Kenney has plans to change that. Mest says the AD has designs on convening the athletics hall of fame committee to discuss and approve jersey retirements for all sports.
There are no plans yet, Mest says, to discuss Sanders or any other player with the committee.
Mest asserts that Sanders’ connection to the university – or lack thereof – would not preclude him from jersey retirement.
“We would reach out to him in good faith,” Mest says.
But would Sanders come back? That, of course, is a mystery.
There may be any number of reasons why Sanders chose to distance himself from St. Bonaventure.

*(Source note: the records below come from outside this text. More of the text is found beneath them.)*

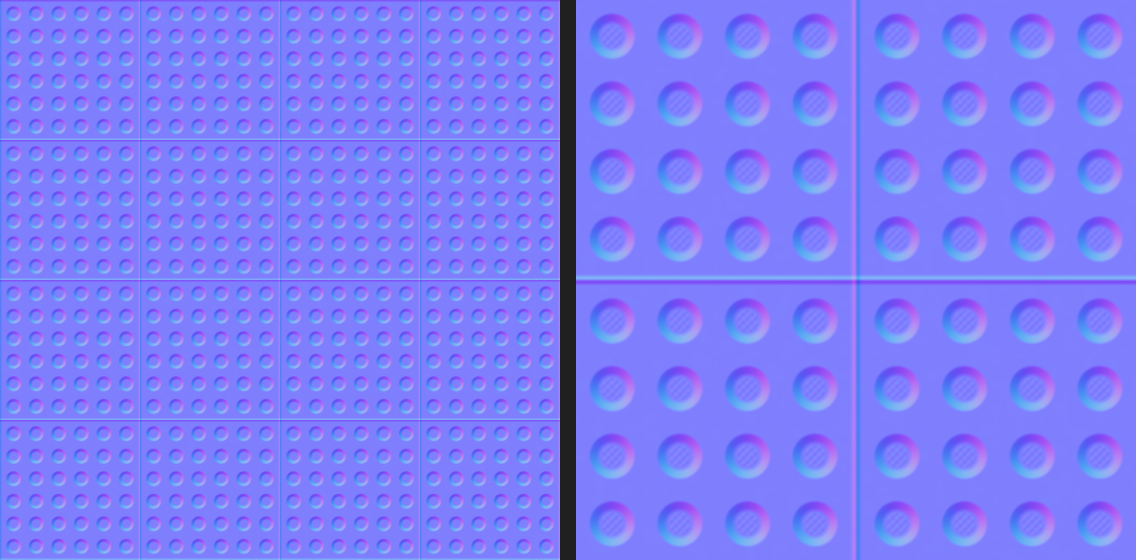
Left: the whole. Right: its middle third, enlarged.
This texture map is drawn by a WebGL 2 fragment shader. Its source:

```glsl
#version 300 es
precision highp float;

uniform vec2 u_resolution;
out vec4 fragColor;

#define TILES 4.0
#define STUDS 6.0
#define STUD_PITCH 0.161
#define STUD_RADIUS 0.058
#define STUD_TOP 0.025
#define STUD_SLOPE 0.47
#define BEVEL_WIDTH 0.015
#define BEVEL_SLOPE 0.42
#define DOT_PITCH 0.0195
#define DOT_SLOPE 0.09
#define SCRATCHES 28
#define SCRATCH_SLOPE 0.16

const float TAU = 6.2831853;

float hash(vec2 p) {
    return fract(sin(dot(p, vec2(127.1, 311.7))) * 43758.5453);
}

// Value noise that wraps after a whole number of cells
float wrapNoise(vec2 uv, float cells) {
    vec2 p = uv * cells;
    vec2 i = floor(p);
    vec2 f = fract(p);
    f = f * f * (3.0 - 2.0 * f);
    vec2 a = mod(i, cells);
    vec2 b = mod(i + 1.0, cells);
    return mix(mix(hash(a), hash(vec2(b.x, a.y)), f.x),
               mix(hash(vec2(a.x, b.y)), hash(b), f.x), f.y);
}

// Truncated domes with a fine dotted grip on the flat tops
vec2 studSlope(vec2 tile) {
    vec2 cell = (tile - 0.5) / STUD_PITCH + 0.5 * STUDS;
    vec2 q = (fract(cell) - 0.5) * STUD_PITCH;
    float r = length(q);
    float side = smoothstep(STUD_TOP, 0.041, r)
               * (1.0 - smoothstep(0.048, STUD_RADIUS, r));
    float top = 1.0 - smoothstep(0.022, 0.031, r);
    vec2 k = q * TAU / DOT_PITCH;
    vec2 dots = sin(k) * cos(k.yx);
    return STUD_SLOPE * side * q / max(r, 1e-4) + DOT_SLOPE * top * dots;
}

// Rounded tile edges falling into the joint
vec2 bevelSlope(vec2 tile) {
    vec2 e = tile - 0.5;
    vec2 d = 0.5 - abs(e);
    vec2 fall = smoothstep(0.0, 0.003, d)
              * (1.0 - smoothstep(0.005, BEVEL_WIDTH, d));
    return BEVEL_SLOPE * fall * sign(e);
}

// Sparse, slightly bent hairline scratches
vec2 scratchSlope(vec2 uv) {
    vec2 total = vec2(0.0);
    for (int i = 0; i < SCRATCHES; i++) {
        float id = float(i) + 1.0;
        vec2 center = vec2(hash(vec2(id, 1.3)), hash(vec2(id, 2.7)));
        float angle = TAU * hash(vec2(id, 4.1));
        float halfLength = mix(0.008, 0.035, hash(vec2(id, 5.9)));
        float bend = mix(-6.0, 6.0, hash(vec2(id, 7.3)));
        float depth = mix(0.3, 1.0, hash(vec2(id, 8.6)));
        vec2 along = vec2(cos(angle), sin(angle));
        vec2 across = vec2(-along.y, along.x);
        vec2 d = fract(uv - center + 0.5) - 0.5;
        float u = dot(d, along);
        float v = (dot(d, across) - bend * u * u) / 0.0011;
        float fade = 1.0 - smoothstep(0.4 * halfLength, halfLength, abs(u));
        total -= across * v * exp(-v * v) * fade * depth;
    }
    return SCRATCH_SLOPE * total;
}

// Faint surface unevenness
vec2 grainSlope(vec2 uv) {
    vec2 n = vec2(wrapNoise(uv, 160.0), wrapNoise(uv.yx, 144.0));
    return 0.014 * (n - 0.5);
}

// Normal encoded as colour, with green pointing down
vec3 surfaceColor(vec2 uv) {
    vec2 tile = fract(uv * TILES);
    vec2 slope = studSlope(tile) + bevelSlope(tile)
               + scratchSlope(uv) + grainSlope(uv);
    vec3 normal = normalize(vec3(slope, 1.0));
    normal.y = -normal.y;
    return 0.498 + 0.5 * normal;
}

void main() {
    // Four samples per pixel smooth the fine edges
    vec3 color = vec3(0.0);
    for (int y = 0; y < 2; y++) {
        for (int x = 0; x < 2; x++) {
            vec2 offset = 0.5 * vec2(x, y) - 0.25;
            color += surfaceColor((gl_FragCoord.xy + offset) / u_resolution);
        }
    }
    fragColor = vec4(0.25 * color, 1.0);
}
```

Maybe he is disheartened by the memories of his senior year, and how coming back to school may have excluded him from a lucrative NBA career.
Maybe he is ashamed and embarrassed of the incident in Rochester.
Maybe, like Allan says, he feels blackballed by his alma mater.
Maybe he has been so burdened by the stroke to recall his days at St. Bonaventure.
Maybe he simply moved on to the next phase of his life.
“Maybe Jimmy Engelhardt is right in a sense,” Satalin says. “Maybe he wouldn’t come back or that he hasn’t been back in a long time.”
Before hanging up with Satalin, he tells me he is hopeful St. Bonaventure and Sanders reconnect. He says honoring Sanders – not necessarily a jersey retirement – would be a perfect occasion for a reunion.
Lo and behid, next season marks the 40th anniversary of his 40-point game in the NIT championship – and, perhaps, an ideal opportunity to solve the mystery of Greg Sanders.